Antibiotic resistance is a stark reality across the globe, including in India. The challenges associated with controlling antibiotic resistance, particularly in India, are many and multifaceted. On one hand, antibiotics are necessary in many life-threatening cases. On the other hand, overuse of antibiotics can be disastrous in the long run. Hence, judicious use of antibiotics is required, but acceptable strategies to achieve this goal and to address the challenges must be devised and communicated.
Molecular-based detection of the drug resistance of indicator microorganisms is a challenge, as is monitoring their circulation in hospitals and in the community. An approach that integrates surveillance for drug resistant organisms in animals and humans is also a current need.
Another major challenge is the absence of a good monitoring or surveillance system for prescriptions. A rigid surveillance system for community- and hospital-based prescribing is the first step towards determining the magnitude of the problem and instituting appropriate remedial measures. Such a system would provide a window on the underlying trends in prescribing practices.
Prescription monitoring is indeed difficult, considering the vast Indian subcontinent. One feasible approach is to provide incentives to pharmacists to keep records of prescriptions dispensed and discourage their practice of dispensing antibiotics without prescriptions (especially common in suburban and rural areas) or out-of-date prescriptions. Changing the behaviour of pharmacists will be pivotal for the success of any campaign against misuse or abuse of antibiotics. They need to feel that they are part of the health system, rather than simply another business. Programs to educate the pharmacists in the critical area of drug dispensing need to be designed and implemented.
Another important issue related to drug dispensing is that many pharmacies are not owned or run by qualified pharmacists. The number of pharmacies licensed to a single pharmacist, yet run by unqualified personnel, has mushroomed. This has aggravated the problem of malpractice in drug dispensing, where the only goal is financial gains, and needs to be addressed legally.
Once a good surveillance system is in place, a national board should monitor all prescriptions. When this is in place, it should focus on physicians who inappropriately use antibiotics. As with pharmacists, changing prescribing habits is no easy task. Sustained efforts will be required to educate and re-educate physicians about the long-term consequences of antibiotic overuse. Here, technical issues need to be highlighted so that the physicians understand and appreciate the message.
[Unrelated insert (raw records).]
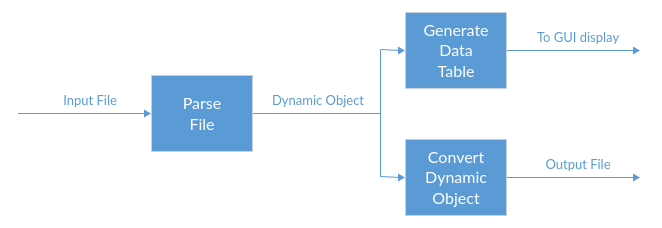
<!DOCTYPE html>
<html lang="en">
<head>
<meta charset="utf-8">
<title>File processing flow</title>
<style>
:root {
  --paper: #ffffff;
  --node: #5b9bd5;
  --node-edge: #c8d0d9;
  --node-text: #ffffff;
  --flow: #5b9bd5;
}
* { box-sizing: border-box; }
body { margin: 0; background: var(--paper); }
.diagram {
  position: relative;
  width: 662px;
  height: 228px;
  overflow: hidden;
  background: var(--paper);
  font-family: Lato, "Open Sans", sans-serif;
}
.connectors { position: absolute; inset: 0; display: block; }
.connectors path { fill: none; stroke: var(--flow); stroke-width: 1; }
.connectors .arrowhead { fill: var(--flow); stroke: none; }
.node {
  position: absolute;
  display: flex;
  align-items: center;
  justify-content: center;
  width: 102px;
  height: 77px;
  border: 1px solid var(--node-edge);
  background: var(--node);
  color: var(--node-text);
  font-size: 16px;
  line-height: 20.5px;
  text-align: center;
}
.parse { left: 151px; top: 75px; }
.generate { left: 405px; top: 12px; }
.convert { left: 405px; top: 139px; }
.label {
  position: absolute;
  transform: translateX(-50%);
  color: var(--flow);
  font-size: 13px;
  line-height: 16px;
  white-space: nowrap;
}
.input { left: 90px; top: 92px; }
.object { left: 318px; top: 92px; }
.display { left: 578px; top: 29px; }
.output { left: 578px; top: 156px; }
</style>
</head>
<body>
<main class="diagram">
  <svg class="connectors" width="662" height="228" viewBox="0 0 662 228" aria-hidden="true">
    <defs>
      <polygon id="arrowhead" class="arrowhead" points="0,0 -7,-4 -7,4"/>
    </defs>
    <path d="M18 113.5H146"/>
    <path d="M253 113.5H380.5"/>
    <path d="M400 50.5L380.5 49.5V176.5L400 177.5"/>
    <path d="M507 50.5H635"/>
    <path d="M507 177.5H635"/>
    <use href="#arrowhead" x="151" y="113.5"/>
    <use href="#arrowhead" x="405" y="50.5"/>
    <use href="#arrowhead" x="405" y="177.5"/>
    <use href="#arrowhead" x="640" y="50.5"/>
    <use href="#arrowhead" x="640" y="177.5"/>
  </svg>

  <div class="node parse">Parse<br>File</div>
  <div class="node generate">Generate<br>Data<br>Table</div>
  <div class="node convert">Convert<br>Dynamic<br>Object</div>

  <span class="label input">Input File</span>
  <span class="label object">Dynamic Object</span>
  <span class="label display">To GUI display</span>
  <span class="label output">Output File</span>
</main>
</body>
</html>
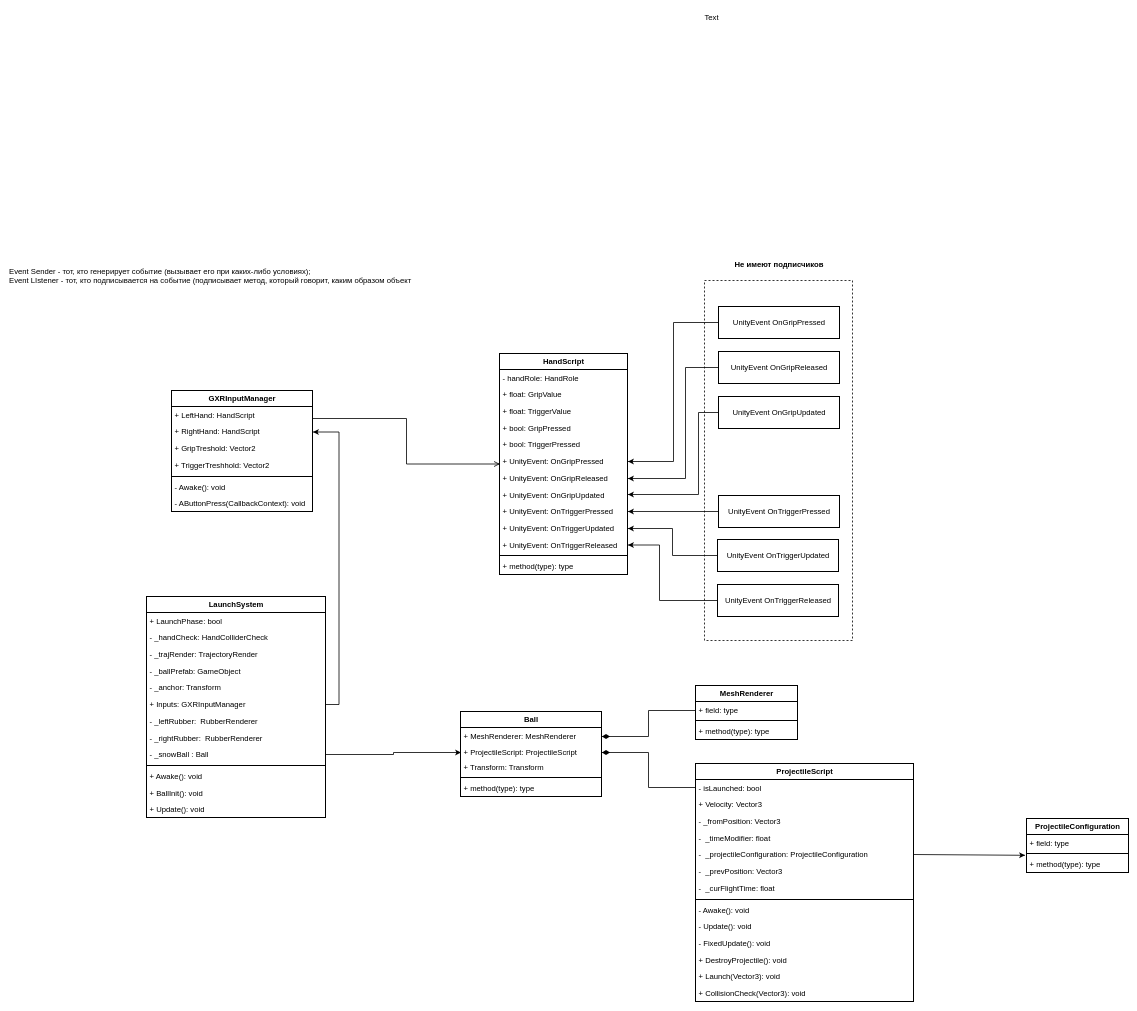
<!DOCTYPE html>
<html lang="ru">
<head>
<meta charset="utf-8">
<title>Class diagram</title>
<style>
:root { --ink: #000; --paper: #fff; --row: 16.7px; --divider: 5.1px; }
* { box-sizing: border-box; margin: 0; padding: 0; }
html, body { width: 1137px; height: 1011px; overflow: hidden; background: var(--paper); }
.diagram {
  position: relative; width: 1137px; height: 1011px; overflow: hidden;
  color: var(--ink); font: 7.7px/9.3px "Liberation Sans", Arial, sans-serif;
}
.node { position: absolute; left: var(--x); top: var(--y); width: var(--w); }
.note { position: absolute; left: var(--x); top: var(--y); white-space: pre; }
.centered { transform: translateX(-50%); }
.class { display: flex; flex-direction: column; background: var(--paper); box-shadow: inset 0 0 0 1px var(--ink); }
.class h2 {
  height: var(--row); line-height: 17px; font-size: inherit; text-align: center;
  border-bottom: 1px solid var(--ink);
}
.class ul { list-style: none; padding-left: 3.5px; }
.class li { height: var(--row); line-height: 17.2px; white-space: pre; }
.class li.short { height: 14.1px; line-height: 14.8px; }
.methods { margin-top: var(--divider); position: relative; }
.methods::before { content: ""; position: absolute; left: 0; right: 0; top: -3px; border-top: 1px solid var(--ink); }
.event {
  height: 33px; width: 122px; display: flex; align-items: center; justify-content: center;
  background: var(--paper); border: 1px solid var(--ink);
}
.connectors { position: absolute; left: 0; top: 0; fill: none; stroke: var(--ink); stroke-width: 0.8; }
.group { stroke-dasharray: 2 2; }
.solid { fill: var(--ink); }
</style>
</head>
<body>
<main class="diagram">
  <p class="note centered" style="--x:711.5px;--y:13px">Text</p>
  <p class="note" style="--x:9px;--y:267px">Event Sender - тот, кто генерирует событие (вызывает его при каких-либо условиях);
Event LIstener - тот, кто подписывается на событие (подписывает метод, который говорит, каким образом объект</p>
  <p class="note centered" style="--x:779px;--y:260px"><b>Не имеют подписчиков</b></p>

  <section class="node class" style="--x:171px;--y:390px;--w:142px">
    <h2>GXRInputManager</h2>
    <ul class="fields">
      <li>+ LeftHand: HandScript</li>
      <li>+ RightHand: HandScript</li>
      <li>+ GripTreshold: Vector2</li>
      <li>+ TriggerTreshhold: Vector2</li>
    </ul>
    <ul class="methods">
      <li>- Awake(): void</li>
      <li>- AButtonPress(CallbackContext): void</li>
    </ul>
  </section>

  <section class="node class" style="--x:499px;--y:353px;--w:129px">
    <h2>HandScript</h2>
    <ul class="fields">
      <li>- handRole: HandRole</li>
      <li>+ float: GripValue</li>
      <li>+ float: TriggerValue</li>
      <li>+ bool: GripPressed</li>
      <li>+ bool: TriggerPressed</li>
      <li>+ UnityEvent: OnGripPressed</li>
      <li>+ UnityEvent: OnGripReleased</li>
      <li>+ UnityEvent: OnGripUpdated</li>
      <li>+ UnityEvent: OnTriggerPressed</li>
      <li>+ UnityEvent: OnTriggerUpdated</li>
      <li>+ UnityEvent: OnTriggerReleased</li>
    </ul>
    <ul class="methods">
      <li>+ method(type): type</li>
    </ul>
  </section>

  <section class="node class" style="--x:146px;--y:596px;--w:180px">
    <h2>LaunchSystem</h2>
    <ul class="fields">
      <li>+ LaunchPhase: bool</li>
      <li>- _handCheck: HandColliderCheck</li>
      <li>- _trajRender: TrajectoryRender</li>
      <li>- _ballPrefab: GameObject</li>
      <li>- _anchor: Transform</li>
      <li>+ Inputs: GXRInputManager</li>
      <li>- _leftRubber:  RubberRenderer</li>
      <li>- _rightRubber:  RubberRenderer</li>
      <li>- _snowBall : Ball</li>
    </ul>
    <ul class="methods">
      <li>+ Awake(): void</li>
      <li>+ BallInit(): void</li>
      <li>+ Update(): void</li>
    </ul>
  </section>

  <section class="node class" style="--x:460px;--y:711px;--w:142px">
    <h2>Ball</h2>
    <ul class="fields">
      <li>+ MeshRenderer: MeshRenderer</li>
      <li>+ ProjectileScript: ProjectileScript</li>
      <li class="short">+ Transform: Transform</li>
    </ul>
    <ul class="methods">
      <li>+ method(type): type</li>
    </ul>
  </section>

  <section class="node class" style="--x:695px;--y:685px;--w:103px">
    <h2>MeshRenderer</h2>
    <ul class="fields">
      <li>+ field: type</li>
    </ul>
    <ul class="methods">
      <li>+ method(type): type</li>
    </ul>
  </section>

  <section class="node class" style="--x:695px;--y:763px;--w:219px">
    <h2>ProjectileScript</h2>
    <ul class="fields">
      <li>- isLaunched: bool</li>
      <li>+ Velocity: Vector3</li>
      <li>- _fromPosition: Vector3</li>
      <li>-  _timeModifier: float</li>
      <li>-  _projectileConfiguration: ProjectileConfiguration</li>
      <li>-  _prevPosition: Vector3</li>
      <li>-  _curFlightTime: float</li>
    </ul>
    <ul class="methods">
      <li>- Awake(): void</li>
      <li>- Update(): void</li>
      <li>- FixedUpdate(): void</li>
      <li>+ DestroyProjectile(): void</li>
      <li>+ Launch(Vector3): void</li>
      <li>+ CollisionCheck(Vector3): void</li>
    </ul>
  </section>

  <section class="node class" style="--x:1026px;--y:818px;--w:103px">
    <h2>ProjectileConfiguration</h2>
    <ul class="fields">
      <li>+ field: type</li>
    </ul>
    <ul class="methods">
      <li>+ method(type): type</li>
    </ul>
  </section>

  <div class="node event" style="--x:718px;--y:306px">UnityEvent OnGripPressed</div>
  <div class="node event" style="--x:718px;--y:351px">UnityEvent OnGripReleased</div>
  <div class="node event" style="--x:718px;--y:396px">UnityEvent OnGripUpdated</div>
  <div class="node event" style="--x:718px;--y:495px">UnityEvent OnTriggerPressed</div>
  <div class="node event" style="--x:717px;--y:539px">UnityEvent OnTriggerUpdated</div>
  <div class="node event" style="--x:717px;--y:584px">UnityEvent OnTriggerReleased</div>

  <svg class="connectors" width="1137" height="1011" viewBox="0 0 1137 1011" aria-hidden="true">
    <defs>
      <marker id="arrow" markerUnits="userSpaceOnUse" markerWidth="8" markerHeight="8" refX="6" refY="4" orient="auto">
        <path class="solid" stroke="none" d="M6 4 0 1 1.5 4 0 7Z"/>
      </marker>
      <marker id="open-arrow" markerUnits="userSpaceOnUse" markerWidth="8" markerHeight="8" refX="6" refY="4" orient="auto">
        <path d="M1 1.5 6 4 1 6.5"/>
      </marker>
      <marker id="diamond" markerUnits="userSpaceOnUse" markerWidth="10" markerHeight="8" refX="0" refY="4" orient="auto">
        <path class="solid" stroke="none" d="M0 4 4 1.5 8 4 4 6.5Z"/>
      </marker>
    </defs>
    <rect class="group" x="704.5" y="280.5" width="148" height="360"/>
    <path marker-end="url(#open-arrow)" d="M313 418.5H406.5V464H499"/>
    <g marker-end="url(#arrow)">
      <path marker-end="url(#arrow)" d="M326 704.5H339V432H313"/>
      <path marker-end="url(#arrow)" d="M326 754.5H393.5V752.5H461"/>
      <path marker-end="url(#arrow)" d="M914 854.5 1025 855.3"/>
      <path marker-end="url(#arrow)" d="M718 322.5H673.5V461.5H628"/>
      <path marker-end="url(#arrow)" d="M718 367.5H685.5V478.5H628"/>
      <path marker-end="url(#arrow)" d="M718 412.5H698.5V494.5H628"/>
      <path marker-end="url(#arrow)" d="M718 511.5H628"/>
      <path marker-end="url(#arrow)" d="M717 555.5H672.5V528.5H628"/>
      <path marker-end="url(#arrow)" d="M717 600.5H659.5V545H628"/>
    </g>
    <path marker-start="url(#diamond)" d="M602 736.5H648.5V710.5H695"/>
    <path marker-start="url(#diamond)" d="M602 752.5H648.5V787.5H695"/>
  </svg>
</main>
</body>
</html>
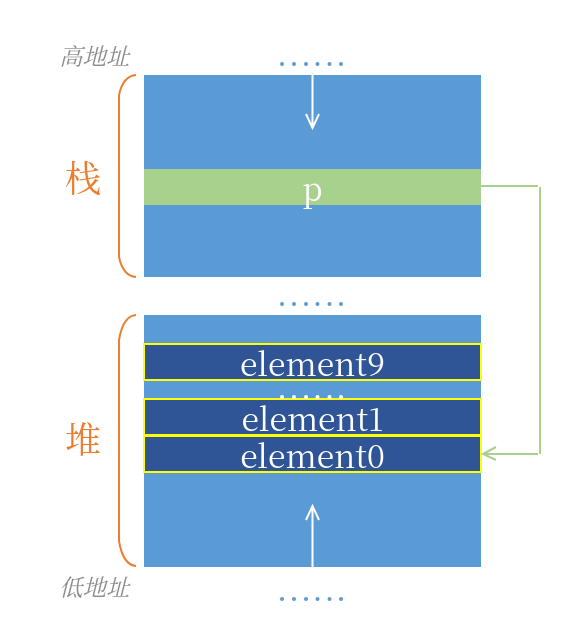
<!DOCTYPE html>
<html lang="zh-CN">
<head>
<meta charset="utf-8">
<title>栈与堆</title>
<style>
:root {
  --memory: #5b9bd5;
  --pointer: #a9d18e;
  --element: #2f5597;
  --outline: #ffff00;
  --region: #ed7d31;
  --address: #8c8c8c;
  --paper: #ffffff;
}
* { box-sizing: border-box; margin: 0; }
body { width: 579px; height: 640px; overflow: hidden; background: var(--paper); }
.diagram {
  position: relative;
  width: 579px;
  height: 640px;
  overflow: hidden;
  background: var(--paper);
  font-family: "Noto Serif CJK SC", "Noto Serif", serif;
}
.diagram > * { position: absolute; }
.segment { left: 144px; width: 337px; background: var(--memory); }
.stack { top: 75px; height: 202px; }
.heap { top: 315px; height: 252px; }
.cell {
  display: flex;
  align-items: center;
  justify-content: center;
  color: var(--paper);
  font-size: 32px;
  line-height: 36px;
}
.pointer { left: 144px; top: 169px; width: 337px; height: 36px; background: var(--pointer); }
.element {
  left: 143px;
  width: 339px;
  height: 38px;
  background: var(--element);
  border: 2px solid var(--outline);
}
.element-9 { top: 343px; }
.element-1 { top: 398px; }
.element-0 { top: 435px; }
.region { left: 65px; color: var(--region); font-size: 36px; line-height: 40px; }
.region-stack { top: 157px; }
.region-heap { top: 418px; }
.address { left: 59px; color: var(--address); font-size: 23.5px; font-style: italic; line-height: 28px; white-space: nowrap; }
.address-high { top: 41px; }
.address-low { top: 572px; }
.connectors { left: 0; top: 0; }
</style>
</head>
<body>
<main class="diagram">
  <div class="segment stack"></div>
  <div class="segment heap"></div>

  <p class="address address-high">高地址</p>
  <p class="address address-low">低地址</p>
  <h2 class="region region-stack" style="font-weight:400">栈</h2>
  <h2 class="region region-heap" style="font-weight:400">堆</h2>

  <div class="cell pointer">p</div>
  <div class="cell element element-9">element9</div>
  <div class="cell element element-1">element1</div>
  <div class="cell element element-0">element0</div>

  <svg class="connectors" width="579" height="640" viewBox="0 0 579 640" fill="none" stroke-width="2" aria-hidden="true">
    <defs>
      <g id="ellipsis" stroke="none">
        <circle cx="282" r="2"/><circle cx="294" r="2"/><circle cx="306" r="2"/>
        <circle cx="317.5" r="2"/><circle cx="329.5" r="2"/><circle cx="341" r="2"/>
      </g>
    </defs>
    <g fill="var(--memory)">
      <use href="#ellipsis" y="64"/>
      <use href="#ellipsis" y="304"/>
      <use href="#ellipsis" y="599"/>
    </g>
    <use href="#ellipsis" y="397" fill="var(--paper)"/>
    <g class="braces" stroke="var(--region)">
      <path d="M136 75Q123 76 119 95V257Q123 276 136 277"/>
      <path d="M136 315Q123 316 119 340V541Q123 565 136 566"/>
    </g>
    <g class="growth" stroke="var(--paper)">
      <path d="M312.5 75V127M306 114L312.5 128L319 114"/>
      <path d="M312.5 567V507M306 520L312.5 506L319 520"/>
    </g>
    <g class="reference" stroke="var(--pointer)">
      <path d="M481 186H538M540 187V454M538 454H484M496 447L483 454L496 460"/>
    </g>
  </svg>
</main>
</body>
</html>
Exacerbating this problem is the stagnation of the pharmaceutical industry in the development of new antibiotics. The lack of antimicrobial advances has led to the introduction of only one new class of antibiotics—the oxazolidinones—in the past three decades. One would think that knowing that the antibiotic armamentarium is on the verge of exhaustion would convince physicians to think twice before prescribing antibiotics.
While addressing the immediate concerns regarding antibiotic resistance should remain a priority, long-term goals should also be kept in mind. These include formulating strategies and incentives to kickstart new antimicrobial research and development by the pharmaceutical industry. Instituting effective public-private-partnerships may be crucial to initiate and sustain a strong antimicrobial drug pipeline over the long term. Again, all the foregoing efforts should occur simultaneously, in order to check misuse, abuse, or overuse of antibiotics.
Initiatives, such as the Global Antibiotic Resistance Partnership (GARP), should stimulate critical thinking and take the issue forward, so that the challenges are adequately addressed and, eventually, stabilization or even reversal of the antibiotic resistance pattern occurs—first regionally, then globally.